======== Dataset excerpts

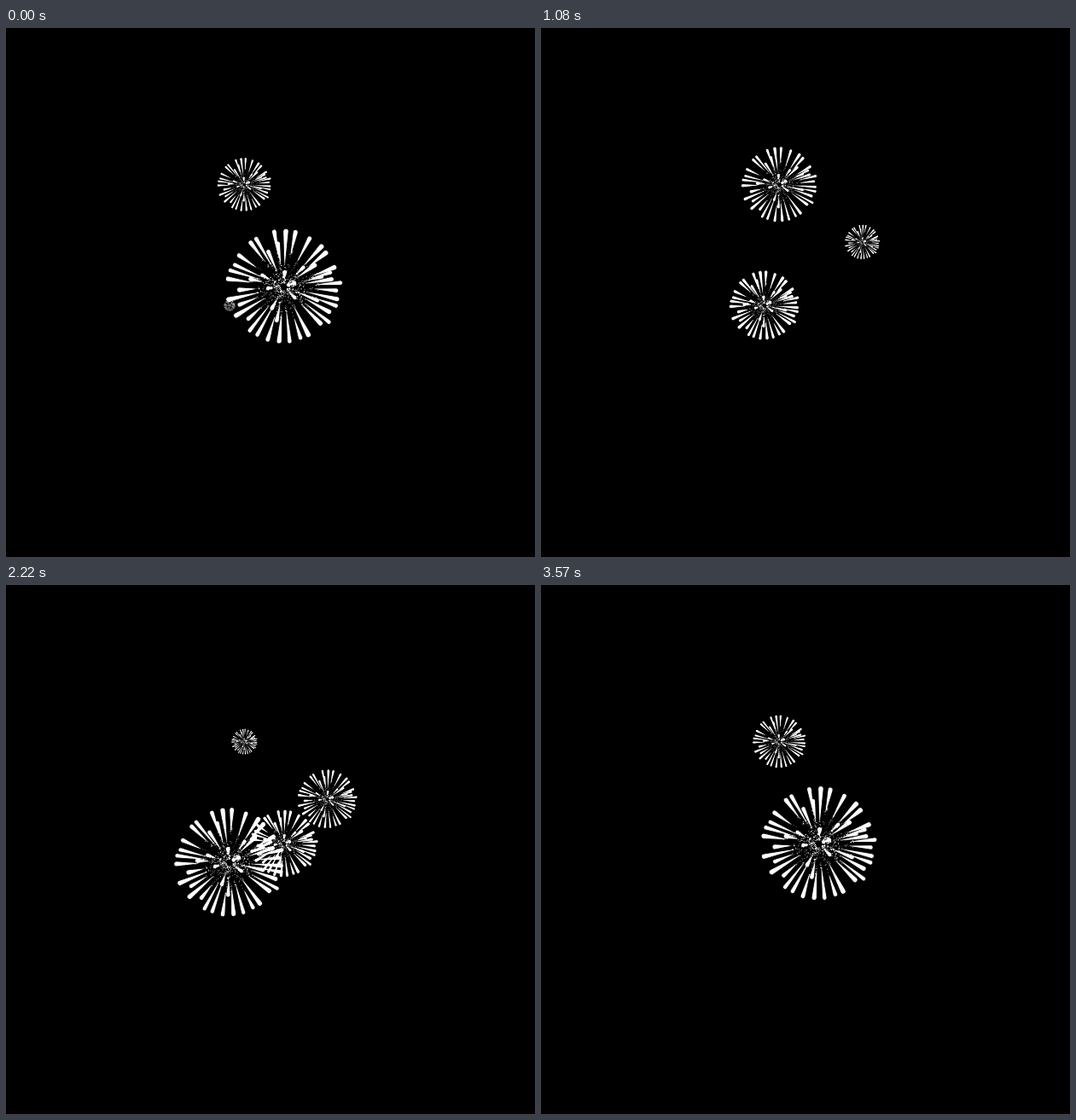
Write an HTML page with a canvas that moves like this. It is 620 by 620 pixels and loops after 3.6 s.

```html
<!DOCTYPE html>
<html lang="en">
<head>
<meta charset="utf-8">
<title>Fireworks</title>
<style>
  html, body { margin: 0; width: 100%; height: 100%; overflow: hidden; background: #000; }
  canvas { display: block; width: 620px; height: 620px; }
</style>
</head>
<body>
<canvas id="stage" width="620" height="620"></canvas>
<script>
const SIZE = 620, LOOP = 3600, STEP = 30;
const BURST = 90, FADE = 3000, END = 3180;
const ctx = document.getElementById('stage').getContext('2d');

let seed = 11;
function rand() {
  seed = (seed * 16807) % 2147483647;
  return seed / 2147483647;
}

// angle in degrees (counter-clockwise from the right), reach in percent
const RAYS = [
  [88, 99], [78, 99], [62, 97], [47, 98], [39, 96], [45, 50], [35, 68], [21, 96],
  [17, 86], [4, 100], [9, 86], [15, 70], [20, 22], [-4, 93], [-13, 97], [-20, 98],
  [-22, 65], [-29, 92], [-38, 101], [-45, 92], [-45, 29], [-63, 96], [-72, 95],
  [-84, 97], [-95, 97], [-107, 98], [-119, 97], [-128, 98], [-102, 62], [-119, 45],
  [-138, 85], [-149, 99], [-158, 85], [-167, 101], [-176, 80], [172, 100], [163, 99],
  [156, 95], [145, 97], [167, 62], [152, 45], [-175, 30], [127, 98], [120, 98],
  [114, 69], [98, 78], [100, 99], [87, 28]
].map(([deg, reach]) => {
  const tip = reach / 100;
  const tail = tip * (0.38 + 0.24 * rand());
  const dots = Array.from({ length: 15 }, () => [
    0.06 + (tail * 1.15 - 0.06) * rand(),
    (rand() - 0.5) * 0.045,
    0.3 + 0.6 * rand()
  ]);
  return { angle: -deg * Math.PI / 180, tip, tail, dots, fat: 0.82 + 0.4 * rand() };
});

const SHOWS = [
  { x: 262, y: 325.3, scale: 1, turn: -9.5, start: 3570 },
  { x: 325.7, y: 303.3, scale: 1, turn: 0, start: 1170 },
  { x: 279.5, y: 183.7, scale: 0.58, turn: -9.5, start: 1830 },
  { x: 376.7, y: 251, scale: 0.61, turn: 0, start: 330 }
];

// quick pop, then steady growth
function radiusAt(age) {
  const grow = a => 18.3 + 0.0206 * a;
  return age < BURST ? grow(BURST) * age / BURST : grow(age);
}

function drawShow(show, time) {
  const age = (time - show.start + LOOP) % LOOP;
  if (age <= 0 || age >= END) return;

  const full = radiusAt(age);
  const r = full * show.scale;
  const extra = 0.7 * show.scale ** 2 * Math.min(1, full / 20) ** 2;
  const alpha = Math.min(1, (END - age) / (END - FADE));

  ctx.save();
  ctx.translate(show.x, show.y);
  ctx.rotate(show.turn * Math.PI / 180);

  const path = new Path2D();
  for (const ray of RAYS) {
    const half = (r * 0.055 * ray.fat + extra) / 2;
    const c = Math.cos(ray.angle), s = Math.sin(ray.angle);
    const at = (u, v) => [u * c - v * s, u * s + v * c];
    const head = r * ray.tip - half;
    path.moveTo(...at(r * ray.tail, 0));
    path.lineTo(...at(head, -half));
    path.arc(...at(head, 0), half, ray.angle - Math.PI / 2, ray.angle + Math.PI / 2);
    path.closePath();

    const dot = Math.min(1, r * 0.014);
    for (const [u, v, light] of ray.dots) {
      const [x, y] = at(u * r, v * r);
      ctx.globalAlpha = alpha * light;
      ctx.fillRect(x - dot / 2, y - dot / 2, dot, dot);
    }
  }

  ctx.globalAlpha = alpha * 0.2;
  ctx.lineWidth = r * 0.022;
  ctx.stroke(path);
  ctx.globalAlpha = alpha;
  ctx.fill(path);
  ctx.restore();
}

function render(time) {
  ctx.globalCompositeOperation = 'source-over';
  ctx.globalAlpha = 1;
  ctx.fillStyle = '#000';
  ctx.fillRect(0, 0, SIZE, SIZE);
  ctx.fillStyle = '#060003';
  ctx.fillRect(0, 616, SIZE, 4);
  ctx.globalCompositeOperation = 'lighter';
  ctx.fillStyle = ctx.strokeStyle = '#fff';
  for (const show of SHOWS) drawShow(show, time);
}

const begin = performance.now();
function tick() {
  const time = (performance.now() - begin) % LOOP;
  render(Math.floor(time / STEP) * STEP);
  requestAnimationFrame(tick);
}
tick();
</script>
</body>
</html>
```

================
======== Dataset excerpts

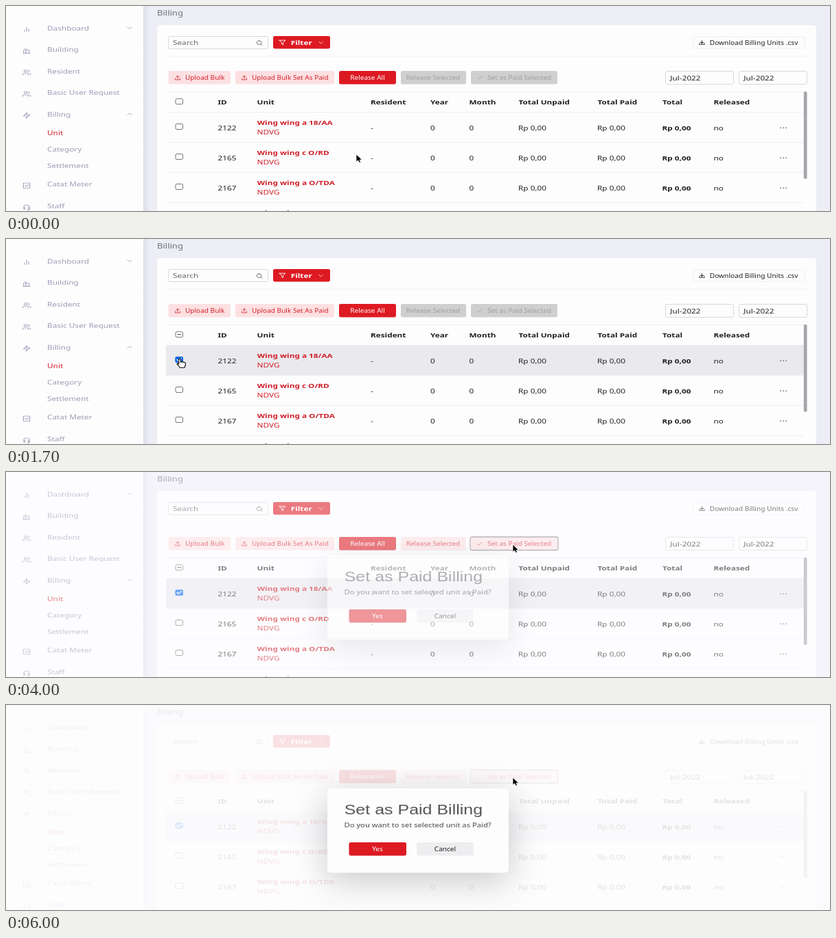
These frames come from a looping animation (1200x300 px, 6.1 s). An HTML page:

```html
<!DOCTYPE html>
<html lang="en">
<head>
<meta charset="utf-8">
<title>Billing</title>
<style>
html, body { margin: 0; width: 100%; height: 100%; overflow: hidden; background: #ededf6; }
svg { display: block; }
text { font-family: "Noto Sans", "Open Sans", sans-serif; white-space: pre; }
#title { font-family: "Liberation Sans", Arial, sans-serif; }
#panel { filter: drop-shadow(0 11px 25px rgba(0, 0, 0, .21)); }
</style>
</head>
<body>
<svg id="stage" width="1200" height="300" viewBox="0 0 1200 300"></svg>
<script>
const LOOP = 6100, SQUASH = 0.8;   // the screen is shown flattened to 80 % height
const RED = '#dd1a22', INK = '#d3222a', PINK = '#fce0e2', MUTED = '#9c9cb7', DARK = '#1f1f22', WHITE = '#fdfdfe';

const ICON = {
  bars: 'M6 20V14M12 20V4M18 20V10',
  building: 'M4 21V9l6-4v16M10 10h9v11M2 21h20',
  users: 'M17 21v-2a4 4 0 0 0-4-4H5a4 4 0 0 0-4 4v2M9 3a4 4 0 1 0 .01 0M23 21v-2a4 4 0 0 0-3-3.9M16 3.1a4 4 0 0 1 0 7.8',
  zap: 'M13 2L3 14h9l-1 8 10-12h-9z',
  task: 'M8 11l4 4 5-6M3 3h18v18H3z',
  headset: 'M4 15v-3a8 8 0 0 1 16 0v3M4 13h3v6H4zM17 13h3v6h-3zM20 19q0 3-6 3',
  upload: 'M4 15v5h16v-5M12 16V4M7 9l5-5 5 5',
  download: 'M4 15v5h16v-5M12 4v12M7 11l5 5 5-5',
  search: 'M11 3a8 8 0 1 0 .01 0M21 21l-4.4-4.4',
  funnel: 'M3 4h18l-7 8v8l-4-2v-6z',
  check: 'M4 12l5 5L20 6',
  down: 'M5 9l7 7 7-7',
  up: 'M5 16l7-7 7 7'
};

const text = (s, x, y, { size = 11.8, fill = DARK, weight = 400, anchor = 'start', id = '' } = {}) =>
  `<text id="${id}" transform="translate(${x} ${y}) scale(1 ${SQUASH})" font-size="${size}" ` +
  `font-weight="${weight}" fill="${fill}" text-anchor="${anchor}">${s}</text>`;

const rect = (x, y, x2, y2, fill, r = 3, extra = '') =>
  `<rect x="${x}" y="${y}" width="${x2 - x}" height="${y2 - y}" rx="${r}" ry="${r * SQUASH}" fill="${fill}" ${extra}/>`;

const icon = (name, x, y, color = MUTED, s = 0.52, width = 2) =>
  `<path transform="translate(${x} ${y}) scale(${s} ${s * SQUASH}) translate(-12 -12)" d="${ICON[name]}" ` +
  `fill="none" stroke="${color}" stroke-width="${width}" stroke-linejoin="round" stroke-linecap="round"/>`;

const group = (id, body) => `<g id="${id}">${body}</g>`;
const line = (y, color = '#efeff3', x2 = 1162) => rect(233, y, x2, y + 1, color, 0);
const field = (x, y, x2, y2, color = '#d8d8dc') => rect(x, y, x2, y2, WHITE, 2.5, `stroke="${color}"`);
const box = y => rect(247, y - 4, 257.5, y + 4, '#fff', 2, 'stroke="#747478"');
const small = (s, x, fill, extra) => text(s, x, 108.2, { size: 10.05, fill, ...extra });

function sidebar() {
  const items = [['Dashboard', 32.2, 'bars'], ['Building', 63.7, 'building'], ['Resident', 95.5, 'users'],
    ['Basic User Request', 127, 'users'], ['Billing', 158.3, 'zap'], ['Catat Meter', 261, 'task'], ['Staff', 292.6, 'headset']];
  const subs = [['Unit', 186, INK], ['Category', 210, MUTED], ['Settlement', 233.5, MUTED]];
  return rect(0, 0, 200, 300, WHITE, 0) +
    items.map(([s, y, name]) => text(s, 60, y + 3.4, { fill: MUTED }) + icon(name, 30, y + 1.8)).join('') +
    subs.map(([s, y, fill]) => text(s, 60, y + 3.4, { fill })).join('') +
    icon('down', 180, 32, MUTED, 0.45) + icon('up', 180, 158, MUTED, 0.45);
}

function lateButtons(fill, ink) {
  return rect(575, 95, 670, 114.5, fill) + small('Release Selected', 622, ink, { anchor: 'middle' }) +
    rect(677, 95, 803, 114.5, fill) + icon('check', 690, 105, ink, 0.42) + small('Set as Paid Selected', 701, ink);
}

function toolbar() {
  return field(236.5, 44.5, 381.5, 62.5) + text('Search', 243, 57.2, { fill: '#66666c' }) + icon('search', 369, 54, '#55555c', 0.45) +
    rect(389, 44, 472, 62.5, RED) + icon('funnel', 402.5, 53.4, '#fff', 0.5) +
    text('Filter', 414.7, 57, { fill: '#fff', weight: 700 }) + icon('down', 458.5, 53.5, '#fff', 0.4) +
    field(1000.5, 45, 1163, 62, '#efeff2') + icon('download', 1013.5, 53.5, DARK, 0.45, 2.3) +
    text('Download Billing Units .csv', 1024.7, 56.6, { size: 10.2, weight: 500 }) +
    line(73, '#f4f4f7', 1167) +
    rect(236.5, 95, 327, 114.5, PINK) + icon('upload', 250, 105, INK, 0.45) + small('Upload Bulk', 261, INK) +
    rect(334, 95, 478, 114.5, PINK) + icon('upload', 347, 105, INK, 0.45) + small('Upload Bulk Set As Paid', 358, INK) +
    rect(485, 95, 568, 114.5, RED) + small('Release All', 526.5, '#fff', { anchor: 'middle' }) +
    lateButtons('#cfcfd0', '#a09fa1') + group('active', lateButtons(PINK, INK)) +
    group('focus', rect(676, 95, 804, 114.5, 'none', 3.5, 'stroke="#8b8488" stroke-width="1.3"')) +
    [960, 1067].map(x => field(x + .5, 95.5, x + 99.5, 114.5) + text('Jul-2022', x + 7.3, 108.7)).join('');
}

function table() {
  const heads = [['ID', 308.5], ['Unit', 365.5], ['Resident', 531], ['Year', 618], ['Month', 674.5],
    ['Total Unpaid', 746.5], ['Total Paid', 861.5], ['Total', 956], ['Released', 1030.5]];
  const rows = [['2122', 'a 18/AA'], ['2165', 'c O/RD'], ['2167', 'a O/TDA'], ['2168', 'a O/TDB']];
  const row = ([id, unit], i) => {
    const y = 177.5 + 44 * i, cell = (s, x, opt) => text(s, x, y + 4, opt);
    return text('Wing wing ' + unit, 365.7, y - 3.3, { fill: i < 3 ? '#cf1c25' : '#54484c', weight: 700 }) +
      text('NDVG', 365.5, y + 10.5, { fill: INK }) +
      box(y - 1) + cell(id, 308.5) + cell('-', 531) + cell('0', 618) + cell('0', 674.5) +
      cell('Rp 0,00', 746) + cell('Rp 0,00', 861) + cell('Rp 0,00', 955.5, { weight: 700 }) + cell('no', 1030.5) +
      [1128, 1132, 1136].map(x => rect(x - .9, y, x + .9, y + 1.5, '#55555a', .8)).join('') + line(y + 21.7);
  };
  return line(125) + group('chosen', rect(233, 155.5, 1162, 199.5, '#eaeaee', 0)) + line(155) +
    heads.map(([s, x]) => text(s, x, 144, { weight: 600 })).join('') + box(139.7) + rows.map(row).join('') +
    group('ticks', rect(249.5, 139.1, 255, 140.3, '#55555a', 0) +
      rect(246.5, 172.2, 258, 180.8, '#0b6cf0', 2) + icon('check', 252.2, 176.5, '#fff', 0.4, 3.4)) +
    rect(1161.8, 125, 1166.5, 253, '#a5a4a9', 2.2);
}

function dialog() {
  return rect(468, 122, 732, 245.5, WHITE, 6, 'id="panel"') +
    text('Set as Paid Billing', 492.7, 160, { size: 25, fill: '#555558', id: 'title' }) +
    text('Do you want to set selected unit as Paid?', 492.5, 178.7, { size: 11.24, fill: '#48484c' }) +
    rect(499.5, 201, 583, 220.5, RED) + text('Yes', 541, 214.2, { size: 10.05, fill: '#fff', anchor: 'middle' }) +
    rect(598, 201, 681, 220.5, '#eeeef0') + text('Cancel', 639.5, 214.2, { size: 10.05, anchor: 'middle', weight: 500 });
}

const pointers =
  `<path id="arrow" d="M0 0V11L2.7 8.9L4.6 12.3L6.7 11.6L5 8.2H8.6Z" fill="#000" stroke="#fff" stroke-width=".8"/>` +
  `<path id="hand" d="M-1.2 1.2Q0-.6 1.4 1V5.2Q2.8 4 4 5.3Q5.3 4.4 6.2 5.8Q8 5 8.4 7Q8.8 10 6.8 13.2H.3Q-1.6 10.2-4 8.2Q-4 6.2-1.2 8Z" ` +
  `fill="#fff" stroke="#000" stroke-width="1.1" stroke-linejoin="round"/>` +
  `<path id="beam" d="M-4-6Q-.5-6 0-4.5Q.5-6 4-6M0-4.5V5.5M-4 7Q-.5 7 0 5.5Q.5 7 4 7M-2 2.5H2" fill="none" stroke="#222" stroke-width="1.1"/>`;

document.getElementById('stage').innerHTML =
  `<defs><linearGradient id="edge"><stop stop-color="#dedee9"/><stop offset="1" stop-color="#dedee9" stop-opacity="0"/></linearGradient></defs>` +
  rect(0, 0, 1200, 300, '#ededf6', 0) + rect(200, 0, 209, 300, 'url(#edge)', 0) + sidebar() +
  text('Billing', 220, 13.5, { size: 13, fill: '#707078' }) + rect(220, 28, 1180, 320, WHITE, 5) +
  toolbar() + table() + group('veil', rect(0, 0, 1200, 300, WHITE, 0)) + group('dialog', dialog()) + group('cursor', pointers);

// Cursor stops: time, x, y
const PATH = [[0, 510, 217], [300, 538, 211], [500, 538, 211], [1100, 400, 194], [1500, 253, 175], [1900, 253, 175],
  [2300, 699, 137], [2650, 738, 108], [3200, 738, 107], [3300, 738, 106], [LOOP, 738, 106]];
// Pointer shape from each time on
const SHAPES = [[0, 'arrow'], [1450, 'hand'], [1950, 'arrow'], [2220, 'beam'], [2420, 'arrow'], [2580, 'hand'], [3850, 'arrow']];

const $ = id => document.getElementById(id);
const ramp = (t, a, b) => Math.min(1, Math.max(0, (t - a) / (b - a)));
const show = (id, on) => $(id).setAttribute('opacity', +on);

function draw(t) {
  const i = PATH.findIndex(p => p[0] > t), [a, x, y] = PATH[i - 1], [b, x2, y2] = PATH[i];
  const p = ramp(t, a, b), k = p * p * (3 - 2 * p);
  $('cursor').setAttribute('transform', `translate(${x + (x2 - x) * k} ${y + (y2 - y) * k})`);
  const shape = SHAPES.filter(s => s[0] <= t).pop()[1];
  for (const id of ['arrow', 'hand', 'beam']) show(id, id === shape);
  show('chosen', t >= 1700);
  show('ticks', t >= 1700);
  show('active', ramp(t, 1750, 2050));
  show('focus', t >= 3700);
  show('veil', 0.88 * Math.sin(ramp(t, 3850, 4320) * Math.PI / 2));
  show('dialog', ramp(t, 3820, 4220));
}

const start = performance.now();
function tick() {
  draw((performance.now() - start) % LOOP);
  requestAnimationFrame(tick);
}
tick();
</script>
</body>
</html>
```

================

» Your task: Only lines that contain "getElementById" are needed, so copy each of them from the data.

» Exercise solution:
const ctx = document.getElementById('stage').getContext('2d');
document.getElementById('stage').innerHTML =
const $ = id => document.getElementById(id);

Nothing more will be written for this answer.